» EXERCISE
Count how many lines hold "deep" in the records, and respond with that number by itself.

» MATERIALS PROVIDED
++++++++++++++++++++
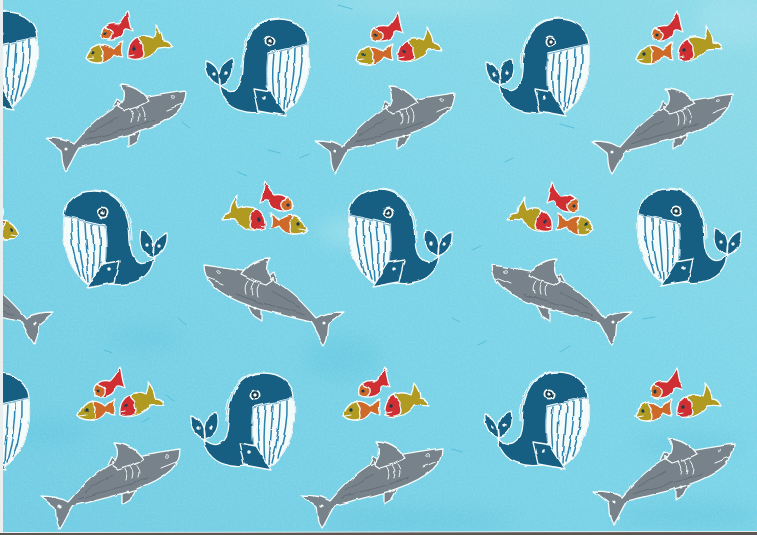
<!DOCTYPE html>
<html lang="en">
<head>
<meta charset="utf-8">
<title>Sea animals pattern</title>
<style>
:root {
  --sea: #7dd5e8; --sea-light: #a3e2ed; --sea-deep: #55bfdd;
  --whale: #155f83; --whale-line: #2b82ae; --shark: #77828a; --shark-dark: #626d75;
  --red: #cf2f32; --orange: #cd6a2c; --olive: #b09a22; --white: #f4fbfb; --ink: #173b4c;
}
html, body { margin: 0; overflow: hidden; background: var(--white); }
svg { display: block; }
.outline { stroke: var(--white); stroke-width: 1.3; stroke-linejoin: round; }
.whale { fill: var(--whale); }
.belly { fill: var(--white); stroke: var(--whale-line); stroke-width: .6; }
.grooves { fill: none; stroke: var(--whale-line); stroke-width: 1.5; stroke-linecap: round; }
.shark { fill: var(--shark); }
.red { fill: var(--red); }
.orange { fill: var(--orange); }
.olive { fill: var(--olive); }
.dot { fill: var(--white); }
.ink { fill: var(--ink); }
.scratch { fill: none; stroke: var(--white); stroke-width: 1; stroke-linecap: round; }
.shade { fill: none; stroke: var(--shark-dark); stroke-width: 1; }
.marks { fill: none; stroke: var(--sea-deep); stroke-width: 1; stroke-linecap: round; }
</style>
</head>
<body>
<svg width="757" height="535" viewBox="0 0 757 535" role="img" aria-label="Repeating pattern of whales, sharks and small fish on a light blue sea">
  <defs>
    <linearGradient id="water" x1="0" y1="1" x2="1" y2="0">
      <stop offset="0" stop-color="#72cde4"/>
      <stop offset=".6" stop-color="#7dd5e8"/>
      <stop offset="1" stop-color="#8fdbe9"/>
    </linearGradient>
    <filter id="paper" x="0" y="0" width="100%" height="100%">
      <feTurbulence type="fractalNoise" baseFrequency=".5" numOctaves="3" seed="4"/>
      <feColorMatrix values="0 0 0 0 1  0 0 0 0 1  0 0 0 0 1  .7 0 0 0 -.27"/>
    </filter>
    <filter id="hand-cut" x="0" y="0" width="757" height="535" filterUnits="userSpaceOnUse">
      <feTurbulence type="fractalNoise" baseFrequency=".06" numOctaves="2" seed="8" result="wobble"/>
      <feDisplacementMap in="SourceGraphic" in2="wobble" scale="4" xChannelSelector="R" yChannelSelector="G"/>
    </filter>
    <filter id="soft" x="-50%" y="-50%" width="200%" height="200%"><feGaussianBlur stdDeviation="9"/></filter>
    <clipPath id="sheet"><path d="M3 0H757V531L3 532Z"/></clipPath>

    <g id="whale">
      <path class="whale outline" d="M14 67C26 78 37 72 38 52C38 20 50 1 74 1C92 1 103 12 104 26L63 35C61 55 62 76 66 92C45 98 17 94 14 67Z"/>
      <path class="whale outline" d="M15 67C4 64 0 53 1 43C10 45 16 54 15 67C12 51 18 43 27 40C30 54 26 64 15 67Z"/>
      <path class="belly" d="M63 36L104 26C108 54 99 82 80 95L66 90C61 72 61 53 63 36Z"/>
      <path class="grooves" d="M69 36C67 52 67 68 70 85M76 34C74 54 73 70 75 91M83 33C82 54 80 72 79 92M90 31C90 52 87 72 82 90M97 29C98 50 94 68 88 85"/>
      <path class="whale outline" d="M49 71L66 74L81 98L54 93Z"/>
      <path class="scratch" d="M104 26C108 54 99 82 80 95M36 50C36 20 48 0 74 0"/>
      <circle class="dot" cx="65" cy="23" r="5.5"/>
      <circle class="ink" cx="65" cy="23" r="3.7"/>
      <circle class="dot" cx="65" cy="23" r="1.7"/>
      <circle class="dot" cx="9" cy="56" r="1.7"/>
      <circle class="dot" cx="21" cy="55" r="1.7"/>
      <circle class="dot" cx="59" cy="80" r="1.8"/>
    </g>

    <g id="shark">
      <path class="shark outline" d="M67 23L71 15L78 20M82 44L82 63L90 58L100 39Z"/>
      <path class="shark outline" d="M0 54C12 54 22 56 28 60C42 44 58 26 82 17C104 12 120 10 140 7C140 15 137 22 131 28C112 46 75 54 33 64C28 71 25 80 20 87C14 78 17 71 15 66Z"/>
      <path class="shark outline" d="M72 23C79 15 79 8 74 1C87 1 96 7 103 17L91 23L78 27Z"/>
      <path class="scratch" d="M121 26L136 20M84 25C88 30 87 34 86 38M90 24C94 29 93 33 92 37M96 23C100 28 99 32 98 36"/>
      <path class="shade" d="M39 57C62 49 80 47 108 36M44 50C57 41 60 40 72 33"/>
      <circle class="dot" cx="126" cy="14" r="1.8"/>
      <circle class="ink" cx="126" cy="14" r=".8"/>
      <circle class="dot" cx="20" cy="65" r="1.6"/>
      <circle class="dot" cx="88" cy="50" r="1.5"/>
      <circle class="dot" cx="72" cy="20" r="1.1"/>
    </g>

    <g id="fish-trio">
      <g>
        <path class="red outline" d="M18 29C16 18 25 13 34 15C39 11 41 6 44 1C46 8 46 14 49 22C43 19 41 19 40 21C40 29 29 34 18 29Z"/>
        <path class="orange outline" d="M18 29C17 24 18 20 21 18C24 21 27 20 29 23C30 27 27 30 25 31C22 31 20 30 18 29Z"/>
        <circle class="ink" cx="22" cy="25" r="1.6"/>
      </g>
      <g>
        <path class="orange outline" d="M2 49C8 34 20 32 29 40C32 37 35 34 39 33C37 38 37 43 39 49C35 49 32 47 30 46C23 57 10 56 2 49Z"/>
        <path class="olive outline" d="M2 49C6 39 11 36 16 35C15 39 20 40 19 44C17 48 21 50 18 53C11 55 5 53 2 49Z"/>
        <circle class="ink" cx="10" cy="44" r="1.7"/>
        <path class="scratch" d="M4 50L10 49"/>
      </g>
      <g>
        <path class="olive outline" d="M44 49C43 30 57 23 70 29C72 24 73 20 72 16C77 22 79 27 79 32C83 32 86 34 88 39C82 38 78 38 74 39C68 49 55 53 44 49Z"/>
        <path class="red outline" d="M44 49C43 38 47 32 54 29C55 34 60 34 59 38C58 42 62 44 59 48C54 51 49 51 44 49Z"/>
        <circle class="ink" cx="50" cy="40" r="1.7"/>
        <path class="scratch" d="M45 47L50 46"/>
      </g>
    </g>
  </defs>

  <rect width="757" height="535" fill="#e9eeee"/>
  <path d="M0 533L757 532V535H0Z" fill="#5d5552"/>

  <g clip-path="url(#sheet)">
    <rect width="757" height="535" fill="url(#water)"/>
    <g filter="url(#soft)" fill="#55bfdd" opacity=".3">
      <ellipse cx="342" cy="358" rx="38" ry="22"/>
      <ellipse cx="45" cy="432" rx="44" ry="12"/>
      <ellipse cx="145" cy="338" rx="34" ry="11"/>
      <ellipse cx="690" cy="445" rx="55" ry="12"/>
      <ellipse cx="420" cy="520" rx="90" ry="10"/>
      <ellipse cx="690" cy="515" rx="70" ry="14"/>
    </g>
    <g filter="url(#soft)" fill="#a3e2ed" opacity=".6">
      <ellipse cx="735" cy="20" rx="38" ry="26"/>
      <ellipse cx="345" cy="232" rx="26" ry="14"/>
      <ellipse cx="420" cy="4" rx="100" ry="8"/>
    </g>
    <rect width="757" height="535" filter="url(#paper)" opacity=".3"/>
    <path class="marks" d="M338 5L352 9M182 122L190 128M268 150L280 153M300 158L309 154M560 124L574 128M505 162L513 158M472 250L481 246M178 318L186 325M104 350L112 353M452 318L460 322M478 345L486 341M560 352L570 346M643 319L655 317M166 395L174 401M142 422L150 418M676 440L690 450M452 449L462 452M238 172L247 176"/>

    <g filter="url(#hand-cut)">
      <g id="whales">
        <use href="#whale" x="-67" y="11"/>
        <use href="#whale" x="205" y="18"/>
        <use href="#whale" x="485" y="18"/>
        <use href="#whale" transform="translate(168 190) scale(-1 1)"/>
        <use href="#whale" transform="translate(453 189) scale(-1 1)"/>
        <use href="#whale" transform="translate(742 188) scale(-1 1)"/>
        <use href="#whale" x="-75" y="372"/>
        <use href="#whale" x="190" y="372"/>
        <use href="#whale" x="484" y="371"/>
      </g>
      <g id="sharks">
        <use href="#shark" x="46" y="84"/>
        <use href="#shark" x="315" y="86"/>
        <use href="#shark" x="592" y="87"/>
        <use href="#shark" transform="translate(54 258) scale(-1 1)"/>
        <use href="#shark" transform="translate(344 258) scale(-1 1)"/>
        <use href="#shark" transform="translate(632 258) scale(-1 1)"/>
        <use href="#shark" x="40" y="442"/>
        <use href="#shark" x="302" y="441"/>
        <use href="#shark" x="594" y="437"/>
      </g>
      <g id="fish">
        <use href="#fish-trio" x="84" y="9"/>
        <use href="#fish-trio" x="354" y="11"/>
        <use href="#fish-trio" x="634" y="10"/>
        <use href="#fish-trio" transform="translate(21 186) scale(-1 1)"/>
        <use href="#fish-trio" transform="translate(309 180) scale(-1 1)"/>
        <use href="#fish-trio" transform="translate(596 181) scale(-1 1)"/>
        <use href="#fish-trio" x="76" y="366"/>
        <use href="#fish-trio" x="341" y="366"/>
        <use href="#fish-trio" x="633" y="367"/>
      </g>
    </g>
  </g>
</svg>
</body>
</html>
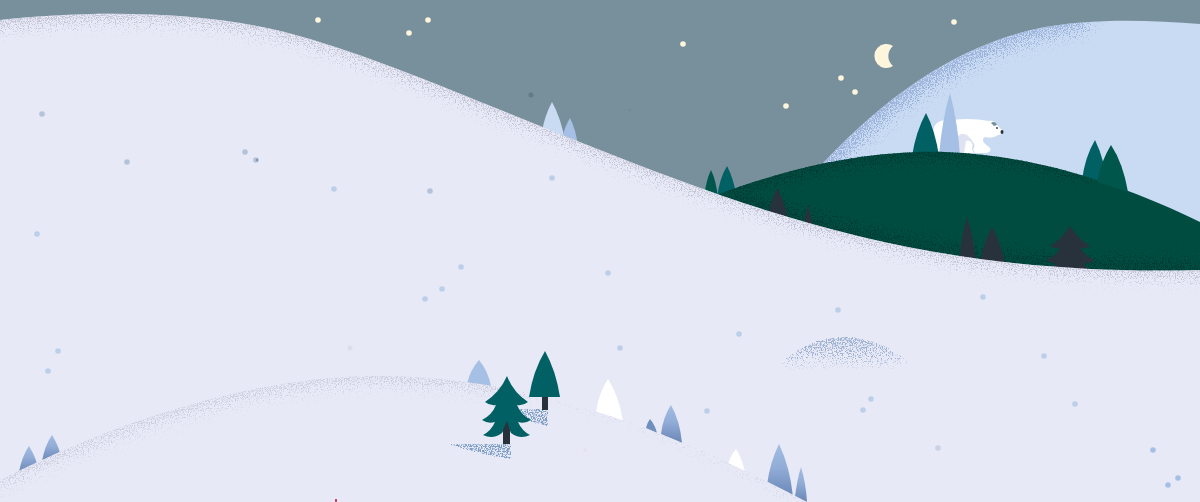
<!DOCTYPE html>
<html lang="en">
<head>
<meta charset="utf-8">
<title>Winter hills at dusk</title>
<style>
:root {
  --sky: #78909b;
  --snow: #e7e9f6;
  --snow-shade: #c3c6d8;
  --ice: #c9daf3;
  --ice-shade: #9db4dc;
  --forest: #014c40;
  --forest-shade: #023a33;
  --pine: #006064;
  --pine-deep: #00564b;
  --frost: #a5bfe5;
  --steel: #6f8fbe;
  --night: #28323c;
  --cream: #fdf5dc;
  --flake: #bccfe8;
}
html, body { margin: 0; height: 100%; overflow: hidden; background: var(--sky); }
svg { display: block; width: 1200px; height: 502px; }
.sky { fill: var(--sky); }
.snow { fill: var(--snow); }
.ice { fill: var(--ice); }
.forest { fill: var(--forest); }
.pine { fill: var(--pine); }
.pine-deep { fill: var(--pine-deep); }
.frost { fill: var(--frost); }
.night { fill: var(--night); }
.white { fill: #fff; }
.steel { fill: var(--steel); }
.stars, .moon { fill: var(--cream); }
.flakes { fill: var(--flake); }
.edge { fill: none; }
</style>
</head>
<body>
<svg viewBox="0 0 1200 502" role="img" aria-label="Snowy hills under a grey evening sky with pine trees, a crescent moon and a polar bear">
  <defs>
    <filter id="grain" filterUnits="userSpaceOnUse" x="0" y="0" width="1200" height="502" color-interpolation-filters="sRGB">
      <feTurbulence type="fractalNoise" baseFrequency="0.85" numOctaves="2" seed="4"/>
      <feColorMatrix values="0 0 0 0 0  0 0 0 0 0  0 0 0 0 0  0 0 0 2.6 -0.8" result="noise"/>
      <feGaussianBlur in="SourceGraphic" stdDeviation="9" result="soft"/>
      <feComposite in="soft" in2="noise" operator="arithmetic" k2="1" k3="1" k4="-1"/>
      <feComponentTransfer result="speckle"><feFuncA type="linear" slope="3"/></feComponentTransfer>
      <feComponentTransfer in="soft" result="solid"><feFuncA type="linear" slope="60"/></feComponentTransfer>
      <feComposite in="solid" in2="speckle" operator="in"/>
    </filter>
    <filter id="speckle" filterUnits="userSpaceOnUse" x="0" y="0" width="1200" height="502" color-interpolation-filters="sRGB">
      <feTurbulence type="fractalNoise" baseFrequency="0.8" numOctaves="2" seed="9"/>
      <feColorMatrix values="0 0 0 0 0  0 0 0 0 0  0 0 0 0 0  0 0 0 2.6 -0.8" result="noise"/>
      <feComposite in="SourceGraphic" in2="noise" operator="arithmetic" k2="1" k3="1" k4="-1"/>
      <feComponentTransfer result="dots"><feFuncA type="linear" slope="3"/></feComponentTransfer>
      <feComponentTransfer in="SourceGraphic" result="solid"><feFuncA type="linear" slope="60"/></feComponentTransfer>
      <feComposite in="solid" in2="dots" operator="in"/>
    </filter>
    <linearGradient id="mound-fade" x1="0" y1="0" x2="0" y2="1">
      <stop offset="0" stop-color="#9fb2d2" stop-opacity=".75"/>
      <stop offset=".5" stop-color="#9fb2d2" stop-opacity=".45"/>
      <stop offset="1" stop-color="#9fb2d2" stop-opacity=".05"/>
    </linearGradient>
    <linearGradient id="frost-fade" x1="0" y1="0" x2="0" y2="1">
      <stop offset="0" stop-color="#a3bde4"/>
      <stop offset=".45" stop-color="#91acd6"/>
      <stop offset="1" stop-color="#6a86b6"/>
    </linearGradient>
    <path id="main-hill" d="M0 20C100 9 220 11 310 39C390 63 470 98 545 128C605 152 660 174 720 195C860 243 1000 275 1200 270V502H0Z"/>
    <path id="front-hill" d="M0 480C130 415 260 376 380 376C540 376 690 440 807 502H0Z"/>
    <path id="ice-hill" d="M823 163C890 92 960 45 1040 28C1090 18 1150 20 1200 24V240H823Z"/>
    <path id="forest-hill" d="M717 195C800 163 880 150 945 152C1040 155 1130 188 1200 222V290H717Z"/>
    <clipPath id="main-clip"><use href="#main-hill"/></clipPath>
    <clipPath id="front-clip"><use href="#front-hill"/></clipPath>
    <clipPath id="ice-clip"><use href="#ice-hill"/></clipPath>
    <clipPath id="forest-clip"><use href="#forest-hill"/></clipPath>
    <circle id="dot" r="2.8"/>
  </defs>

  <rect class="sky" width="1200" height="502"/>

  <g class="stars">
    <use href="#dot" x="318" y="20"/><use href="#dot" x="409" y="33"/><use href="#dot" x="428" y="20"/>
    <use href="#dot" x="683" y="44"/><use href="#dot" x="786" y="106"/><use href="#dot" x="841" y="78"/>
    <use href="#dot" x="855" y="92"/><use href="#dot" x="954" y="22"/>
    <circle cx="531" cy="95" r="2.5" fill="#637a87"/>
    <circle cx="630" cy="110" r="1.5" fill="#718995"/>
  </g>
  <path class="moon" d="M893 46A12 12 0 1 0 893 66A13 13 0 0 1 893 46Z"/>

  <g id="ice-slope">
    <use class="ice" href="#ice-hill"/>
    <g clip-path="url(#ice-clip)">
      <path class="edge" filter="url(#grain)" stroke="#9db4dc" stroke-width="36" stroke-opacity=".85" d="M805 178C880 92 960 43 1040 22C1060 17 1070 15 1090 12"/>
    </g>
  </g>

  <g id="polar-bear">
    <path fill="#dfe3f1" d="M958 131L972 134L973 146L966 153H956L951 144Z"/>
    <path class="white" d="M934 127C937 121 944 119 952 120C965 118 978 119 989 121C992 120 994 121 996 124L1002 130C1003 133 1001 135 998 135C994 138 989 138 985 137C981 139 983 143 989 147C992 149 990 153 986 153H975L973 149C976 147 974 142 970 138C966 133 960 132 957 138L952 152H936C938 144 931 138 934 127Z"/>
    <path class="white" d="M966 141C971 140 974 144 972 149L974 153H964Z"/>
    <path fill="#78909b" d="M991 123C993 121 996 122 997 125L994 126Z"/>
    <circle class="night" cx="997" cy="128" r=".9"/>
    <ellipse class="night" cx="1002" cy="132" rx="1.5" ry="2"/>
  </g>

  <g id="ridge-trees">
    <path class="frost" d="M950 93Q958 124 960 156H939Q942 120 950 93Z"/>
    <path class="pine" d="M926 113Q935 130 939 156H912Q916 131 926 113Z"/>
    <path class="pine" d="M1095 140Q1105 160 1108 190L1082 180Q1085 157 1095 140Z"/>
    <path class="pine-deep" d="M711 170Q716 180 718 198H704Q706 180 711 170Z"/>
    <path class="pine" d="M727 166Q733 177 736 194L717 199Q719 179 727 166Z"/>
  </g>

  <g id="forest-slope">
    <use class="forest" href="#forest-hill"/>
    <g clip-path="url(#forest-clip)">
      <path class="edge" filter="url(#grain)" stroke="#023a33" stroke-width="26" stroke-opacity=".75" d="M700 196C800 158 880 146 945 148C1000 150 1060 160 1100 170"/>
      <path class="edge" filter="url(#grain)" stroke="#023a33" stroke-width="24" stroke-opacity=".7" d="M720 195C860 243 1000 275 1200 270"/>
    </g>
    <path class="pine-deep" d="M1111 145Q1123 163 1128 192L1097 182Q1101 161 1111 145Z"/>
    <g class="night">
      <path d="M777 188Q785 202 788 220H768Q770 202 777 188Z"/>
      <path d="M808 204L813 228H803Z"/>
      <path d="M967 217Q974 238 976 264H959Q961 238 967 217Z"/>
      <path d="M992 227Q1001 243 1006 268H979Q983 243 992 227Z"/>
      <path d="M1070 226Q1078 239 1090 246Q1085 249 1080 248Q1086 257 1095 260Q1090 264 1083 263L1093 275H1046L1056 263Q1051 264 1046 260Q1055 257 1060 248Q1055 249 1050 246Q1062 239 1070 226Z"/>
    </g>
  </g>

  <g id="skyline-trees">
    <path class="ice" d="M552 102Q561 118 565 141L542 131Q545 115 552 102Z"/>
    <path class="frost" d="M570 118Q576 130 578 146L562 138Q565 126 570 118Z"/>
  </g>

  <g id="snow-slope">
    <use class="snow" href="#main-hill"/>
    <g clip-path="url(#main-clip)">
      <path class="edge" filter="url(#grain)" stroke="#c3c6d8" stroke-width="28" stroke-opacity=".8" d="M-20 18C100 3 220 5 312 33C390 57 470 92 547 122C605 146 660 168 722 189C860 237 1000 269 1220 264"/>
    </g>
    <path filter="url(#speckle)" fill="url(#mound-fade)" d="M780 364C798 346 820 337 846 337C870 338 892 347 908 362L895 370H792Z"/>
  </g>

  <g class="flakes" id="snowflakes">
    <g fill="#b5c3da">
      <use href="#dot" x="42" y="114"/><use href="#dot" x="127" y="162"/><use href="#dot" x="245" y="152"/>
      <use href="#dot" x="256" y="160"/><use href="#dot" x="430" y="191"/>
    </g>
    <circle cx="257" cy="160" r="1.2" fill="#8294aa"/>
    <use href="#dot" x="334" y="189"/><use href="#dot" x="552" y="178"/><use href="#dot" x="37" y="234"/>
    <use href="#dot" x="461" y="267"/><use href="#dot" x="442" y="289"/><use href="#dot" x="425" y="299"/>
    <use href="#dot" x="608" y="273"/><use href="#dot" x="58" y="351"/><use href="#dot" x="48" y="371"/>
    <use href="#dot" x="620" y="348"/><use href="#dot" x="739" y="334"/><use href="#dot" x="838" y="310"/>
    <use href="#dot" x="983" y="297"/><use href="#dot" x="1044" y="356"/><use href="#dot" x="1075" y="404"/>
    <use href="#dot" x="871" y="399"/><use href="#dot" x="863" y="410"/><use href="#dot" x="707" y="411"/>
    <use href="#dot" x="938" y="448" fill="#c8d2e4"/>
    <circle cx="350" cy="348" r="2.5" fill="#dadfeb"/>
    <g fill="#a5bfe5">
      <use href="#dot" x="1153" y="450"/><use href="#dot" x="1168" y="485"/><use href="#dot" x="1178" y="478"/>
    </g>
  </g>

  <g id="frosted-trees">
    <path class="frost" d="M479 360Q488 371 491 386L467 384Q470 370 479 360Z"/>
    <path class="white" d="M608 379Q619 396 623 421L596 412Q599 392 608 379Z"/>
    <path class="white" d="M736 449Q742 458 745 472L728 464Q731 455 736 449Z"/>
    <g fill="url(#frost-fade)">
      <path d="M29 446Q35 456 37 464L19 472Q22 456 29 446Z"/>
      <path d="M52 435Q58 445 60 453L42 461Q45 445 52 435Z"/>
      <path class="steel" d="M650 419Q655 425 657 433L646 428Q647 423 650 419Z"/>
      <path d="M671 405Q680 421 682 443L661 434Q663 417 671 405Z"/>
      <path d="M779 444Q790 467 793 497L767 485Q770 462 779 444Z"/>
      <path d="M801 467Q806 484 807 502L795 497Q797 480 801 467Z"/>
    </g>
  </g>

  <g id="front-slope">
    <use class="snow" href="#front-hill"/>
    <g clip-path="url(#front-clip)">
      <path class="edge" filter="url(#grain)" stroke="#cdcfdf" stroke-width="28" stroke-opacity=".75" d="M-10 478C130 410 260 371 380 371C440 371 490 378 530 386"/>
      <path class="edge" filter="url(#grain)" stroke="#d3d6e5" stroke-width="16" stroke-opacity=".6" d="M530 384C640 408 730 455 812 500"/>
    </g>
    <circle cx="585" cy="450" r="1.8" fill="#e6e1ee"/>
  </g>

  <g id="near-pines">
    <g filter="url(#speckle)" fill="#7f9fc6" fill-opacity=".65">
      <path d="M508 409H548V426Q530 423 516 418Z"/>
      <path d="M448 444H511V459Q480 455 448 444Z"/>
    </g>
    <rect class="night" x="542" y="396" width="6" height="14"/>
    <path class="pine" d="M545 351Q556 371 560 397H529Q533 371 545 351Z"/>
    <path class="pine" d="M507 376Q513 392 528 402Q523 406 517 405Q521 415 531 420Q525 424 518 422Q522 431 530 435Q520 440 511 433L507 424L502 433Q493 440 483 435Q491 431 495 422Q488 424 482 420Q492 415 496 405Q490 406 485 402Q500 392 507 376Z"/>
    <path class="night" d="M507 421L510 430V444H503V430Z"/>
  </g>

  <path fill="#c9405f" d="M335 499H337V502H335Z"/>
</svg>
</body>
</html>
++++++++++++++++++++
» RESULT FOR THIS EXERCISE
6